The goal of the poverty simulation the other day was to give Wegmans employees a glimpse into what it’s like to live on what the poor have to scrape by on every day.
For that audience, it worked. Frustration mounted as the numbers refused to add up when trying to pay for food, housing, medical bills and unexpected expenses on minimal income.
But as middle-class folks facing some of those same squeezes, I’m not sure the workers were the optimal demographic.
The target audience should be higher up the economic and political ladder: elected officials, especially some local members of Congress.
Monday’s role-playing exercise, sponsored by the United Way of Buffalo & Erie County, was one of about 20 per year done for businesses, universities and community organizations.
But let’s face it: The people who really need sensitizing are those insulated in their governmental world with their taxpayer-funded health care as well as salaries and revolving-door job prospects that ensure they never feel what their constituents go through.
United Way organizers need about 35 participants to run the workshops, which shouldn’t be a problem. Our lawmakers have enough staffers and campaign contributors to fill a class.
Rather, the problem is getting some of them interested in the plight of the poor. Not many are, if the experience of the Homeless Alliance of Western New York is any indication. The alliance regularly co-hosts “Problems of Poverty” bus tours in Buffalo neighborhoods to examine the challenges of surviving on low or no income and highlight ways those residents try to help themselves.
Not surprisingly, those volunteering for the eye-opening excursions typically are from community agencies already sensitive to the issue, or staffers sent by bosses who are.
Conspicuously absent are the elected officials who make the laws.
The Homeless Alliance publicizes its tours on a Listserv containing some 800 names, including local officials and Western New York members of Congress, said Executive Director Dale Zuchlewski. Among local congressional members, only Rep. Brian Higgins has sent staffers, he said.
“No one else has shown up,” he said. A couple of Buffalo officials also have sent staffers, he said, but that’s about it.
In other words, the elected policymakers who need it most are not the least bit interested. You can only wonder, for instance, if Reps. Chris Collins and Tom Reed would be so eager to slash food stamps from an agriculture bill if they had a real appreciation for what it’s like to go hungry.

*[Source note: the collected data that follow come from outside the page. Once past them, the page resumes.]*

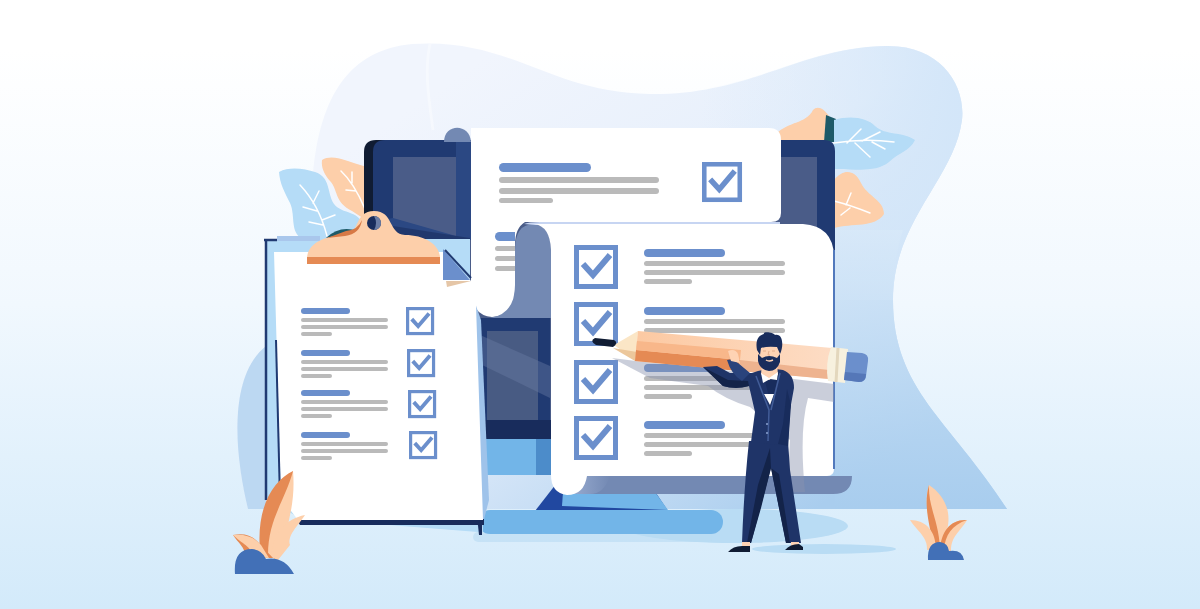
<!DOCTYPE html>
<html lang="en">
<head>
<meta charset="utf-8">
<title>Checklist illustration</title>
<style>
:root{
  --blue:#6b8fcc; --slate:#7389b3; --line:#bababa; --navy:#203a72; --night:#182c5c;
  --ink:#101c33; --sky:#72b5e8; --pale:#b5dcf7; --peach:#fdcfaa; --skin:#fed3b4;
  --orange:#e58a54; --paper:#fff; --suit:#1f3468; --royal:#2148a0;
}
html,body{margin:0;height:100%;overflow:hidden;background:#fff}
svg{display:block;width:1200px;height:609px}
.bar{fill:var(--blue)} .rule{fill:var(--line)} .paper{fill:var(--paper)}
.navy{fill:var(--navy)} .night{fill:var(--night)} .ink{fill:var(--ink)}
.slate{fill:var(--slate)} .sky{fill:var(--sky)} .pale{fill:var(--pale)}
.peach{fill:var(--peach)} .skin{fill:var(--skin)} .orange{fill:var(--orange)}
.suit{fill:var(--suit)} .royal{fill:var(--royal)}
.vein{fill:none;stroke:#fff;stroke-width:1.5;stroke-linecap:round}
.box{fill:#fff;stroke:var(--blue);stroke-width:5}
.tick{fill:none;stroke:var(--blue);stroke-width:6}
</style>
</head>
<body>
<svg viewBox="0 0 1200 609" role="img" aria-label="A man with a giant pencil ticks off checklists in front of a monitor and a clipboard">
<defs>
  <linearGradient id="backdrop" x1="0" y1="0" x2="0" y2="1">
    <stop offset=".08" stop-color="#fff"/><stop offset=".5" stop-color="#f1f8fe"/><stop offset="1" stop-color="#d3eafa"/>
  </linearGradient>
  <linearGradient id="blob-fill" gradientUnits="userSpaceOnUse" x1="480" y1="60" x2="800" y2="520">
    <stop offset="0" stop-color="#f1f5fd"/><stop offset=".45" stop-color="#e6effb"/><stop offset="1" stop-color="#a9cdee"/>
  </linearGradient>
  <linearGradient id="blob-side" gradientUnits="userSpaceOnUse" x1="700" y1="0" x2="965" y2="0">
    <stop offset="0" stop-color="#dcebfa" stop-opacity="0"/><stop offset="1" stop-color="#d3e6f9"/>
  </linearGradient>
  <linearGradient id="blob-foot" x1="0" y1="0" x2="0" y2="1">
    <stop offset="0" stop-color="#d8e9f9"/><stop offset="1" stop-color="#a8cdee"/>
  </linearGradient>
  <linearGradient id="pencil-top" x1="0" y1="0" x2="1" y2="0">
    <stop offset="0" stop-color="#fcc9a2"/><stop offset="1" stop-color="#fddcc4"/>
  </linearGradient>
  <linearGradient id="scroll-edge" x1="0" y1="0" x2="1" y2="0">
    <stop offset="0" stop-color="#9db0d4"/><stop offset="1" stop-color="#7389b3"/>
  </linearGradient>
  <g id="checkbox">
    <rect class="box" x="2.5" y="2.5" width="39" height="39"/>
    <path class="tick" d="M9 19 19 30 36 10"/>
  </g>
  <g id="task">
    <rect class="bar" width="81" height="8" rx="4"/>
    <rect class="rule" y="12" width="141" height="5" rx="2.5"/>
    <rect class="rule" y="21" width="141" height="5" rx="2.5"/>
    <rect class="rule" y="30" width="48" height="5" rx="2.5"/>
  </g>
  <g id="note">
    <rect class="bar" width="49" height="6" rx="3"/>
    <rect class="rule" y="10" width="87" height="4" rx="2"/>
    <rect class="rule" y="17" width="87" height="4" rx="2"/>
    <rect class="rule" y="24" width="31" height="4" rx="2"/>
  </g>
  <clipPath id="back-page"><path d="M471 128H770Q781 128 781 139V222H515V300H471Z"/></clipPath>
</defs>

<rect id="background" width="1200" height="609" fill="url(#backdrop)"/>

<g id="blob">
  <path d="M248 509C236 460 226 378 266 346C306 310 312 225 313 175C320 95 350 50 412 44C510 37 550 93 650 94C750 95 800 48 885 46C940 44 966 85 962 120C954 180 893 220 893 300C893 390 950 420 1007 509Z" fill="url(#blob-fill)"/>
  <path d="M700 89C770 80 810 48 885 46C940 44 966 85 962 120C954 180 893 220 893 300H700Z" fill="url(#blob-side)"/>
  <path d="M835 230H903C896 252 893 272 893 300C893 390 950 420 1007 509H835Z" fill="url(#blob-foot)" opacity=".75"/>
  <path d="M248 509C236 460 226 378 266 346V509Z" fill="#bcd8f2"/>
  <path d="M430 44C424 70 429 100 433 130" fill="none" stroke="#fff" stroke-width="3" opacity=".35"/>
</g>

<g id="floor-shadows" fill="#b9dcf4">
  <ellipse cx="735" cy="526" rx="113" ry="17"/>
  <ellipse cx="824" cy="549" rx="72" ry="5"/>
  <rect x="473" y="532" width="240" height="10" rx="5" opacity=".6"/>
</g>

<g id="leaves-left">
  <path class="peach" d="M322 160C334 153 348 163 372 168V224L352 211C334 202 338 189 330 181C324 174 321 167 322 160Z"/>
  <path class="vein" d="M341 171Q354 183 365 209M352 183V172M356 191 346 190"/>
  <path class="pale" d="M279 172C290 166 305 169 315 172C331 177 327 194 334 204C342 214 355 210 362 222L352 240H304C289 233 296 216 290 203C284 191 280 184 279 172Z"/>
  <path class="vein" d="M300 185Q319 205 327 236M313 203 319 191M317 211 303 207M322 220 335 215M323 225 309 222"/>
  <path d="M326 238Q340 225 357 231L352 240Z" fill="#1d5a68"/>
</g>
<g id="leaves-right">
  <path class="peach" d="M834 180C844 168 855 170 861 183C867 196 884 200 884 214C875 228 852 223 834 228Z"/>
  <path class="vein" d="M834 201Q850 205 870 213M846 205 851 193M850 208 841 215"/>
  <path class="peach" d="M776 134C789 121 806 124 813 110C818 105 824 109 829 116L832 141H776Z"/>
  <path d="M826 115 836 119V142H824Z" fill="#1d5a68"/>
  <path class="pale" d="M834 120C851 115 867 118 875 126C886 136 902 131 915 140C910 151 898 153 889 162C874 174 851 168 834 169Z"/>
  <path class="vein" d="M834 143Q864 138 894 142M847 143 861 129M862 141 880 132M855 143 870 157M872 142 885 149"/>
</g>

<g id="monitor">
  <path class="ink" d="M376 140H480V240H364V152Q364 140 376 140Z"/>
  <path class="navy" d="M385 140H824Q835 140 835 151V439H470V240H373V152Q373 140 385 140Z"/>
  <rect x="393" y="157" width="424" height="281" fill="#4a5c88"/>
  <path d="M373 222 393 218 470 240H373ZM456 140H471V240H456Z" fill="#2b4883"/>
  <path class="night" d="M376 238 393 226 470 238V240H376Z" opacity=".55"/>
  <path class="navy" d="M478 318H550V439H480Z"/>
  <rect x="487" y="331" width="51" height="89" fill="#485b83"/>
  <path d="M480 335 550 366V398L480 364Z" fill="#6b7da5" opacity=".4"/>
  <rect class="night" x="480" y="420" width="71" height="19"/>
  <rect class="sky" x="480" y="439" width="71" height="36"/>
  <rect x="536" y="439" width="15" height="36" fill="#4c8cca"/>
  <path class="royal" d="M556 484H650L668 511H535Z"/>
  <path class="sky" d="M563 492H655L668 510 562 506Z"/>
  <rect class="sky" x="478" y="510" width="245" height="24" rx="12"/>
</g>

<g id="back-scroll">
  <path class="slate" d="M444 142C444 123 470 123 471 142Z"/>
  <path class="paper" d="M471 128H769Q781 128 781 140V213Q781 222 771 222H525Q515 228 515 245V290Q514 317 492 317Q471 315 471 290Z"/>
  <g clip-path="url(#back-page)">
    <rect class="bar" x="499" y="163" width="92" height="9" rx="4.5"/>
    <rect class="rule" x="499" y="177" width="160" height="6" rx="3"/>
    <rect class="rule" x="499" y="188" width="160" height="6" rx="3"/>
    <rect class="rule" x="499" y="198" width="54" height="5" rx="2.5"/>
    <rect class="bar" x="495" y="232" width="92" height="9" rx="4.5"/>
    <rect class="rule" x="495" y="246" width="90" height="5" rx="2.5"/>
    <rect class="rule" x="495" y="256" width="90" height="5" rx="2.5"/>
    <rect class="rule" x="495" y="266" width="90" height="5" rx="2.5"/>
  </g>
  <use href="#checkbox" transform="translate(702 162) scale(.91)"/>
</g>

<g id="front-scroll">
  <path d="M515 250Q515 224 534 224Q551 226 551 250V318H490Q515 314 515 285Z" fill="var(--slate)"/>
  <path class="slate" d="M571 494Q583 490 585 476H852Q852 494 833 494Z"/>
  <path d="M565 494Q580 493 585 476H610Q604 494 590 494Z" fill="url(#scroll-edge)"/>
  <path d="M524 224Q528 222 540 222H780V225H535Z" fill="#c7d5f2"/>
  <path class="paper" d="M534 224H803Q834 226 834 258V469Q834 476 827 476H587Q584 495 567 495Q551 493 551 475V250Q550 226 534 224Z"/>
  <path d="M834 250V469" stroke="#5279bc" stroke-width="2"/>
  <use href="#checkbox" x="574" y="245"/>
  <use href="#checkbox" x="574" y="302"/>
  <use href="#checkbox" x="574" y="360"/>
  <use href="#checkbox" x="574" y="416"/>
  <use href="#task" x="644" y="249"/>
  <use href="#task" x="644" y="307"/>
  <use href="#task" x="644" y="364"/>
  <use href="#task" x="644" y="421"/>
</g>

<g id="clipboard">
  <path class="pale" d="M267 239H470V283L483 390V532H478L300 518 267 500Z"/>
  <path d="M474 300 481 320 489 500 480 535 475 515Z" fill="#9fc3ea"/>
  <path d="M277 236H320V241H277Z" fill="#a9c7ec"/>
  <path d="M266 240V500M264 240H277" fill="none" stroke="#203a72" stroke-width="2.5"/>
  <path class="night" d="M296 519H484V525H300ZM477 515H482V535H479Z"/>
  <path class="paper" d="M274 252H443L473 283Q476 292 476 305L483 520H298L281 498Z"/>
  <path d="M276 340 280 500" stroke="#203a72" stroke-width="2"/>
  <path class="bar" d="M443 249 470 280H443Z"/>
  <path d="M445 250 471 278" stroke="#203a72" stroke-width="2"/>
  <path d="M446 281H471L447 287Z" fill="#e5c6a7"/>
  <path class="peach" d="M307 258C308 242 326 236 345 235C360 234 354 211 374 211C394 211 388 234 405 235C425 235 440 245 440 258Z"/>
  <path d="M327 238 346 231Q358 230 362 220Q360 234 345 236Z" fill="#d77945"/>
  <rect class="orange" x="307" y="257" width="133" height="7"/>
  <circle class="night" cx="374" cy="223" r="7"/>
  <path d="M374 216A7 7 0 0 1 374 230Q378 223 374 216" fill="#6b7da5"/>
  <use href="#note" x="301" y="308"/>
  <use href="#note" x="301" y="350"/>
  <use href="#note" x="301" y="390"/>
  <use href="#note" x="301" y="432"/>
  <use href="#checkbox" transform="translate(406 307) scale(.64)"/>
  <use href="#checkbox" transform="translate(407 349) scale(.64)"/>
  <use href="#checkbox" transform="translate(408 390) scale(.64)"/>
  <use href="#checkbox" transform="translate(409 431) scale(.64)"/>
</g>

<g id="cast-shadow" fill="#8a93ad" opacity=".45">
  <path d="M612 358 636 361 715 369 834 384V402L808 398Q799 430 805 492H787L790 440 750 407Q724 399 708 386L650 378Z"/>
</g>

<g id="pencil">
  <path d="M614 345 638 331 636 361Z" fill="#fbe6c6"/>
  <path d="M613 348 637 352 635 361Z" fill="#ecc79b"/>
  <path class="ink" d="M595 338 614 340Q619 343 613 347L596 345Q589 341 595 338Z"/>
  <path d="M638 331 832 348 829 379 635 361Z" fill="url(#pencil-top)"/>
  <path class="orange" d="M636 350 740 360 738 371 635 361Z"/>
  <path d="M740 360 829 370V379L738 371Z" fill="#eeb38f"/>
  <path d="M637 341 741 350 740 360 636 350Z" fill="#f8b78a"/>
  <path d="M831 347 848 349 845 383 828 381Q825 364 831 347Z" fill="#f7f1df"/>
  <path d="M838 348 836 382" stroke="#e3d7bd" stroke-width="3"/>
  <path class="bar" d="M847 352 862 353Q869 354 868 361L866 376Q865 382 859 382L844 380Z"/>
  <path d="M845 372 866 374Q866 382 859 382L844 380Z" fill="#5577b8"/>
</g>

<g id="man">
  <g id="legs">
    <path class="suit" d="M749 441H788L790 470 801 543H786L771 468 751 543H742Q744 488 749 441Z"/>
    <path d="M770 448 771 468 761 508 751 543H747L758 485Z" fill="#132349"/>
    <path d="M771 468 786 543H790L779 474Z" fill="#132349"/>
    <path class="skin" d="M742 542H750V547H742ZM791 542H799V546H791Z"/>
    <path class="ink" d="M728 552Q733 546 742 546H750V552ZM785 550Q790 544 799 544L803 547V550Z"/>
  </g>
  <g id="jacket">
    <path class="suit" d="M752 373Q767 367 783 370Q794 374 794 388L790 410 788 446 751 442 755 412 749 386Q734 389 723 386L703 367 717 366 730 373Z"/>
    <path d="M703 367 723 386Q736 390 749 386L748 381 728 380Z" fill="#132349"/>
    <path d="M727 360Q733 358 738 363L750 373 742 381Q731 374 727 360Z" fill="#2a437c"/>
    <path d="M763 373H779L771 405Z" fill="#182c5c"/>
    <path class="paper" d="M764 394H774L770 405Z"/>
    <path d="M756 376 769 410 768 441M780 373 771 410" fill="none" stroke="#425d98" stroke-width="1.5"/>
    <circle cx="767" cy="424" r="1" fill="#8ba2d0"/><circle cx="767" cy="433" r="1" fill="#8ba2d0"/>
    <path d="M787 389 783 424 778 444 788 446 791 405Z" fill="#182c5c"/>
  </g>
  <path class="skin" d="M728 351Q735 348 738 354L740 363 731 361Z"/>
  <g id="head">
    <path class="skin" d="M762 364H777L778 375 769 380 761 374Z"/>
    <path class="skin" d="M758 346H780V360Q778 368 769 369Q759 367 758 358Z"/>
    <path class="night" d="M757 350C755 340 759 335 764 334C762 331 774 332 775 335C783 333 784 346 780 354L777 347Q767 346 761 348L760 355Z"/>
    <path class="night" d="M758 354 762 358Q769 354 777 358L780 354V362Q777 371 769 371Q760 370 758 361Z"/>
    <path d="M766 360Q769 362 773 360" fill="none" stroke="#fed3b4" stroke-width="1.5"/>
    <path d="M763 351H766M772 351H775M769 351 768 355H770" fill="none" stroke="#e4ad8b"/>
  </g>
  <path class="paper" d="M761 373 769 378 778 372 777 380 770 379 763 383Z"/>
</g>

<g id="plant-left">
  <path class="orange" d="M293 471C274 480 256 506 260 551L277 560C281 530 293 508 293 471Z"/>
  <path class="peach" d="M293 471C285 501 268 519 268 555L278 560C286 531 296 505 293 471Z"/>
  <path class="peach" d="M305 515C286 519 273 532 271 557L278 560 290 545C287 535 298 526 305 515Z"/>
  <path class="orange" d="M233 535Q248 532 257 541L273 558H245C246 548 239 544 233 535Z"/>
  <path class="peach" d="M233 535Q251 533 261 545L269 558 252 557C252 546 242 544 233 535Z"/>
  <path d="M235 574Q233 549 252 549Q262 550 266 559Q284 556 294 574Z" fill="#4270b7"/>
</g>
<g id="plant-right">
  <path class="peach" d="M929 485C944 495 952 511 947 530L942 549H934C933 525 922 507 929 485Z"/>
  <path class="orange" d="M929 485C928 507 939 521 940 549H934C930 525 923 507 929 485Z"/>
  <path class="peach" d="M910 520C926 520 936 531 936 550H927C928 537 917 531 910 520Z"/>
  <path class="peach" d="M967 520C951 519 941 531 940 551H951C951 536 960 532 967 520Z"/>
  <path class="orange" d="M967 520C952 525 945 535 944 550H940C941 531 951 519 967 520Z"/>
  <path d="M928 560Q927 542 940 542Q948 543 949 551Q962 549 964 560Z" fill="#4270b7"/>
</g>
</svg>
</body>
</html>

Would it be so hard to raise the minimum wage if lawmakers tried to live on it, even if just for a couple of days? When I tried as part of the alliance’s “poverty challenge” a few years ago, the mere cost of maintaining a car each day put me in the hole before I even got out of bed.
Granted, simulating poverty is nothing like actually going hungry; but the exercise can change perspectives, as proven by the follow-up surveys the United Way distributes, said Katie Lyons, project director.
“If some of our elected officials would get into the program, I think it would open their eyes,” Zuchlewski said.
His group offers two more poverty tours this fall and two next spring.
In the words of director Spike Lee, Western New York officials need to “Get on the Bus.”